Counterfeiting is a huge problem for companies worldwide and a recent estimate by the World Trademark Review attaches an annual sum of over $600 billion lost due to global brand theft. This staggering sum includes loss of revenue to brand owners, unpaid government taxes, job cuts at manufacturing firms and even death or injury caused by fake or sub-standard pharmaceuticals.
Counterfeiters target an array of different legitimate products to pass off as their own, or alternatively they distribute faulty or imitation goods with forged labels and packaging which are sold to look genuine. Products such as medicine, wines and spirits, clothing and footwear, toys and electrical goods are all typical examples of counterfeited products.
The good news for brand owners is that there are many anti-counterfeiting technologies available that can be used to protect labels and packaging. Brand protection can be built into both the design and the physical make-up of the labels and then have tracking data applied to it to assist in authentication procedures.
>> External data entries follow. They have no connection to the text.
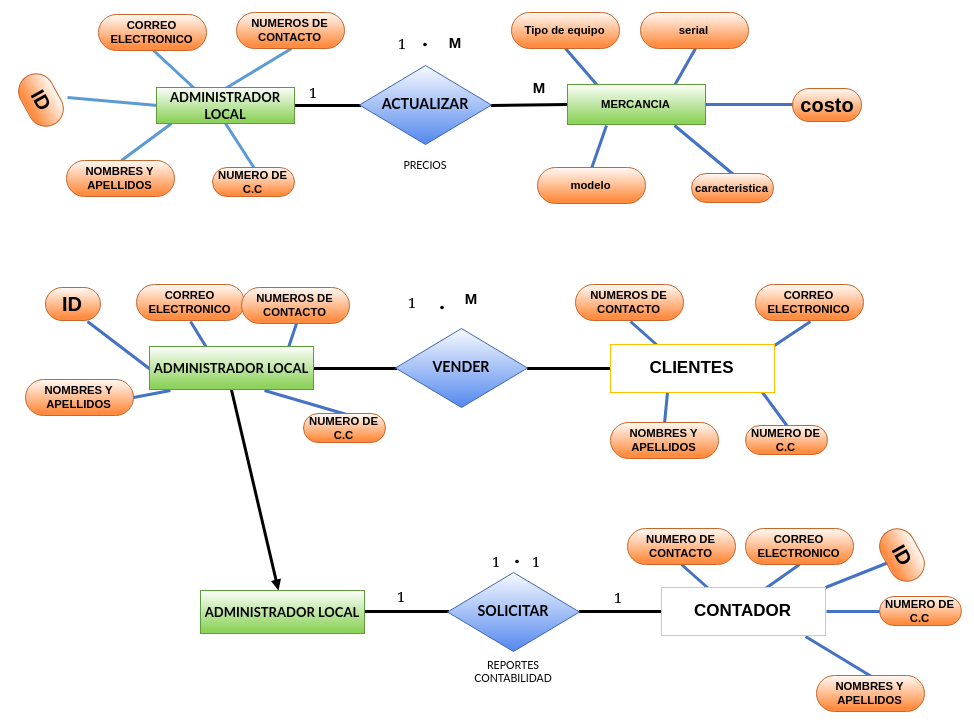
<!DOCTYPE html>
<html lang="es">
<head>
<meta charset="utf-8">
<title>Diagrama entidad relación</title>
<style>
:root {
  --attr-top: #fff8f3; --attr-bottom: #ff8c40; --attr-edge: #c8652a;
  --entity-top: #fbfef9; --entity-bottom: #8dd25b; --entity-edge: #5f9a3c;
  --client-edge: #ffc000; --account-edge: #c9c9c9;
  --rel-top: #f8faff; --rel-bottom: #5388ee; --rel-edge: #3f66b5;
  --link: #4472c4; --link-light: #5b9bd5; --ink: #000;
}
* { box-sizing: border-box; }
html, body { margin: 0; overflow: hidden; background: #fff; }
.diagram { position: relative; width: 974px; height: 724px; overflow: hidden; color: var(--ink); }
.shapes { position: absolute; inset: 0; }
.node, .relation, .label {
  position: absolute; left: var(--x); top: var(--y);
  display: flex; align-items: center; justify-content: center;
  text-align: center; white-space: nowrap;
}
.node { width: var(--w, 109px); height: var(--h, 37px); padding: 0 2px 2px 0; font: bold 11.3px/14px "Liberation Sans", Arial, sans-serif; }
.attribute {
  border: 1px solid var(--attr-edge); border-radius: 19px;
  background: linear-gradient(var(--attr-top), var(--attr-bottom) 92%);
}
.small { --w: 83px; --h: 30px; padding-bottom: 0; }
.key { --w: 56px; --h: 34px; padding-bottom: 0; font-size: 20px; }
.tilted { --h: 36px; padding: 0; transform: rotate(61deg); }
.cost { --w: 70px; --h: 34px; padding: 0; font-size: 20px; }
.entity { border: 1px solid var(--entity-edge); background: linear-gradient(var(--entity-top), var(--entity-bottom) 94%); }
.admin { --w: 165px; --h: 44px; padding: 0 1px 0 0; font: bold 13px/17px Lato, sans-serif; }
.compact { --w: 139px; --h: 37px; }
.goods { --w: 139px; --h: 41px; }
.plain { --w: 165px; --h: 49px; background: #fff; font-size: 17px; }
.clients { border-color: var(--client-edge); }
.accountant { border-color: var(--account-edge); }
.relation { width: 132px; height: 76px; font: bold 14.2px/17px Lato, sans-serif; }
.label { width: 20px; height: 20px; font: 15px/20px "Noto Serif", serif; }
.many { font: bold 15px/20px "Liberation Sans", sans-serif; }
.note { width: 90px; height: auto; font: 10.6px/13px Lato, sans-serif; }
</style>
</head>
<body>
<main class="diagram">
  <svg class="shapes" width="974" height="724" viewBox="0 0 974 724" aria-hidden="true">
    <defs>
      <linearGradient id="relation-fill" x1="0" y1="0" x2="0" y2="1">
        <stop offset="0" stop-color="var(--rel-top)"/>
        <stop offset="1" stop-color="var(--rel-bottom)"/>
      </linearGradient>
      <polygon id="diamond" points="0,39.5 66,0 132,39.5 66,79" fill="url(#relation-fill)" stroke="var(--rel-edge)"/>
    </defs>
    <g stroke="var(--link-light)" stroke-width="3" transform="translate(.5 .5)">
      <line x1="153" y1="50" x2="194" y2="88"/>
      <line x1="291" y1="48" x2="225" y2="88"/>
      <line x1="67" y1="97" x2="157" y2="105"/>
      <line x1="171" y1="123" x2="121" y2="160"/>
      <line x1="225" y1="123" x2="254" y2="168"/>
    </g>
    <g stroke="var(--link)" stroke-width="3" transform="translate(.5 .5)">
      <line x1="565" y1="48" x2="597" y2="85"/>
      <line x1="695" y1="48" x2="674" y2="85"/>
      <line x1="705" y1="104" x2="793" y2="104"/>
      <line x1="606" y1="125" x2="591" y2="168"/>
      <line x1="674" y1="125" x2="733" y2="174"/>
      <line x1="87" y1="321" x2="150" y2="369"/>
      <line x1="190" y1="321" x2="206" y2="347"/>
      <line x1="296" y1="323" x2="288" y2="347"/>
      <line x1="133" y1="397" x2="170" y2="390"/>
      <line x1="264" y1="390" x2="346" y2="414"/>
      <line x1="630" y1="321" x2="657" y2="345"/>
      <line x1="810" y1="321" x2="774" y2="345"/>
      <line x1="667" y1="392" x2="664" y2="423"/>
      <line x1="762" y1="392" x2="787" y2="426"/>
      <line x1="681" y1="564" x2="708" y2="588"/>
      <line x1="799" y1="564" x2="765" y2="588"/>
      <line x1="825" y1="587" x2="888" y2="562"/>
      <line x1="826" y1="611" x2="880" y2="611"/>
      <line x1="805" y1="636" x2="871" y2="676"/>
    </g>
    <g stroke="var(--ink)" stroke-width="3">
      <line x1="294" y1="105.5" x2="361" y2="105.5"/>
      <line x1="491" y1="105.5" x2="568" y2="104.5"/>
      <line x1="313" y1="368.5" x2="397" y2="368.5"/>
      <line x1="527" y1="368.5" x2="611" y2="368.5"/>
      <line x1="365" y1="611.5" x2="449" y2="611.5"/>
      <line x1="579" y1="611.5" x2="662" y2="611.5"/>
      <line x1="231.5" y1="390" x2="276.5" y2="582"/>
    </g>
    <polygon points="271,581 281,578.5 278.5,590.5" fill="var(--ink)"/>
    <use href="#diamond" x="359.5" y="65.5"/>
    <use href="#diamond" x="395.5" y="328.5"/>
    <use href="#diamond" x="447.5" y="572.5"/>
    <g fill="var(--ink)">
      <circle cx="425" cy="44.5" r="1.8"/>
      <circle cx="442" cy="307.5" r="1.8"/>
      <circle cx="517" cy="561.5" r="1.8"/>
    </g>
  </svg>

  <section aria-label="Actualizar precios">
    <div class="node attribute" style="--x:98px;--y:14px">CORREO<br>ELECTRONICO</div>
    <div class="node attribute" style="--x:236px;--y:12px">NUMEROS DE<br>CONTACTO</div>
    <div class="node attribute key tilted" style="--x:13px;--y:82px">ID</div>
    <div class="node attribute" style="--x:66px;--y:160px">NOMBRES Y<br>APELLIDOS</div>
    <div class="node attribute small" style="--x:212px;--y:167px">NUMERO DE<br>C.C</div>
    <div class="node entity admin compact" style="--x:156px;--y:87px">ADMINISTRADOR<br>LOCAL</div>
    <div class="relation" style="--x:359px;--y:65px">ACTUALIZAR</div>
    <div class="label note" style="--x:380px;--y:159px">PRECIOS</div>
    <div class="label" style="--x:392px;--y:33px">1</div>
    <div class="label many" style="--x:445px;--y:33px">M</div>
    <div class="label" style="--x:303px;--y:82px">1</div>
    <div class="label many" style="--x:529px;--y:78px">M</div>
    <div class="node attribute" style="--x:511px;--y:12px">Tipo de equipo</div>
    <div class="node attribute" style="--x:640px;--y:12px">serial</div>
    <div class="node attribute cost" style="--x:792px;--y:88px">costo</div>
    <div class="node attribute" style="--x:537px;--y:167px">modelo</div>
    <div class="node attribute small" style="--x:691px;--y:173px">caracteristica</div>
    <div class="node entity goods" style="--x:567px;--y:84px">MERCANCIA</div>
  </section>

  <section aria-label="Vender">
    <div class="node attribute key" style="--x:45px;--y:287px">ID</div>
    <div class="node attribute" style="--x:136px;--y:284px">CORREO<br>ELECTRONICO</div>
    <div class="node attribute" style="--x:241px;--y:287px">NUMEROS DE<br>CONTACTO</div>
    <div class="node attribute" style="--x:25px;--y:379px">NOMBRES Y<br>APELLIDOS</div>
    <div class="node attribute small" style="--x:303px;--y:413px">NUMERO DE<br>C.C</div>
    <div class="node entity admin" style="--x:149px;--y:346px">ADMINISTRADOR LOCAL</div>
    <div class="relation" style="--x:395px;--y:328px">VENDER</div>
    <div class="label" style="--x:402px;--y:292px">1</div>
    <div class="label many" style="--x:461px;--y:289px">M</div>
    <div class="node attribute" style="--x:575px;--y:284px">NUMEROS DE<br>CONTACTO</div>
    <div class="node attribute" style="--x:755px;--y:284px">CORREO<br>ELECTRONICO</div>
    <div class="node attribute" style="--x:610px;--y:422px">NOMBRES Y<br>APELLIDOS</div>
    <div class="node attribute small" style="--x:745px;--y:425px">NUMERO DE<br>C.C</div>
    <div class="node entity plain clients" style="--x:610px;--y:344px">CLIENTES</div>
  </section>

  <section aria-label="Solicitar reportes">
    <div class="node entity admin" style="--x:200px;--y:590px">ADMINISTRADOR LOCAL</div>
    <div class="relation" style="--x:447px;--y:572px">SOLICITAR</div>
    <div class="label note" style="--x:468px;--y:659px">REPORTES<br>CONTABILIDAD</div>
    <div class="label" style="--x:391px;--y:586px">1</div>
    <div class="label" style="--x:486px;--y:551px">1</div>
    <div class="label" style="--x:526px;--y:551px">1</div>
    <div class="label" style="--x:608px;--y:587px">1</div>
    <div class="node attribute" style="--x:627px;--y:528px">NUMERO DE<br>CONTACTO</div>
    <div class="node attribute" style="--x:745px;--y:528px">CORREO<br>ELECTRONICO</div>
    <div class="node attribute key tilted" style="--x:874px;--y:537px">ID</div>
    <div class="node attribute small" style="--x:879px;--y:596px">NUMERO DE<br>C.C</div>
    <div class="node attribute" style="--x:816px;--y:675px">NOMBRES Y<br>APELLIDOS</div>
    <div class="node entity plain accountant" style="--x:661px;--y:587px">CONTADOR</div>
  </section>
</main>
</body>
</html>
Image technology is one way to protect your brand’s labels. Available features include the use of overt systems which are detectible by the naked eye, or covert which include machine-readable labels that are only visible with special equipment. A hologram is an example of an optical variable device (OVD) that is one of the layers of protection that can be applied to a label to stop it from being copied.
Protecting the way in which a label is printed is one of the most important ways to secure the design of your brand. Labels are made up of ink, mediums such as paper, film or cardboard and then coated, often with a varnish. All of these aspects of a label are able to have a security feature installed within them.
Whether it be the use of a wide colour gamut for special colours, or the identification of specific chemicals that are used within the label ink, there are numerous ways to secure your label and make it easily identifiable against a fake. An alternative option is to focus on the use of tamper evident labels, which use films that shred into pieces when a layer of the label is interfered with.
Another way to stop counterfeiting is to halt any criminal activity within the distribution chain. If brands enable the tracking and tracing of their goods by either printing a sequential code with each impression of their label design, or employing the matching of hidden codes to printed codes, then this allows for easy checking during shipping which ensures that containers are not lost or diverted on to counterfeiting organisations.
Existing technologies range from being reasonably cost-effective to quite expensive, but the best way to keep a brand secure would be to use a combination of technologies that suits your company’s budget. It would also be wise to regularly review and adapt the technologies you use in order to optimise your security procedures, effectively keeping counterfeiters at bay and your brand safe from thieves.
The more succinct you are, the more you can spread your brand message, because your audience will be able to understand it, which is how you will achieve brand recognition. There’s only so much space available for your text, so be sure to choose words that have the biggest impact and sells your brand efficiently. It is important to use good quality label suppliers to ensure that labels are consistent and of a high quality.
If your competitors have product offerings that are similarly priced, the difference between customers choosing their product over yours could simply be down to the labelling. The cost of investing in labelling is relatively minimal, but the cost that incorrect or poor labelling can have on your business can be immeasurable.
Tammy Wiltshire works for the leading UK label manufacturer, Labelnet. Based in Ongar, Essex, Labelnet design and manufacture high quality branded labels, stickers and packaging.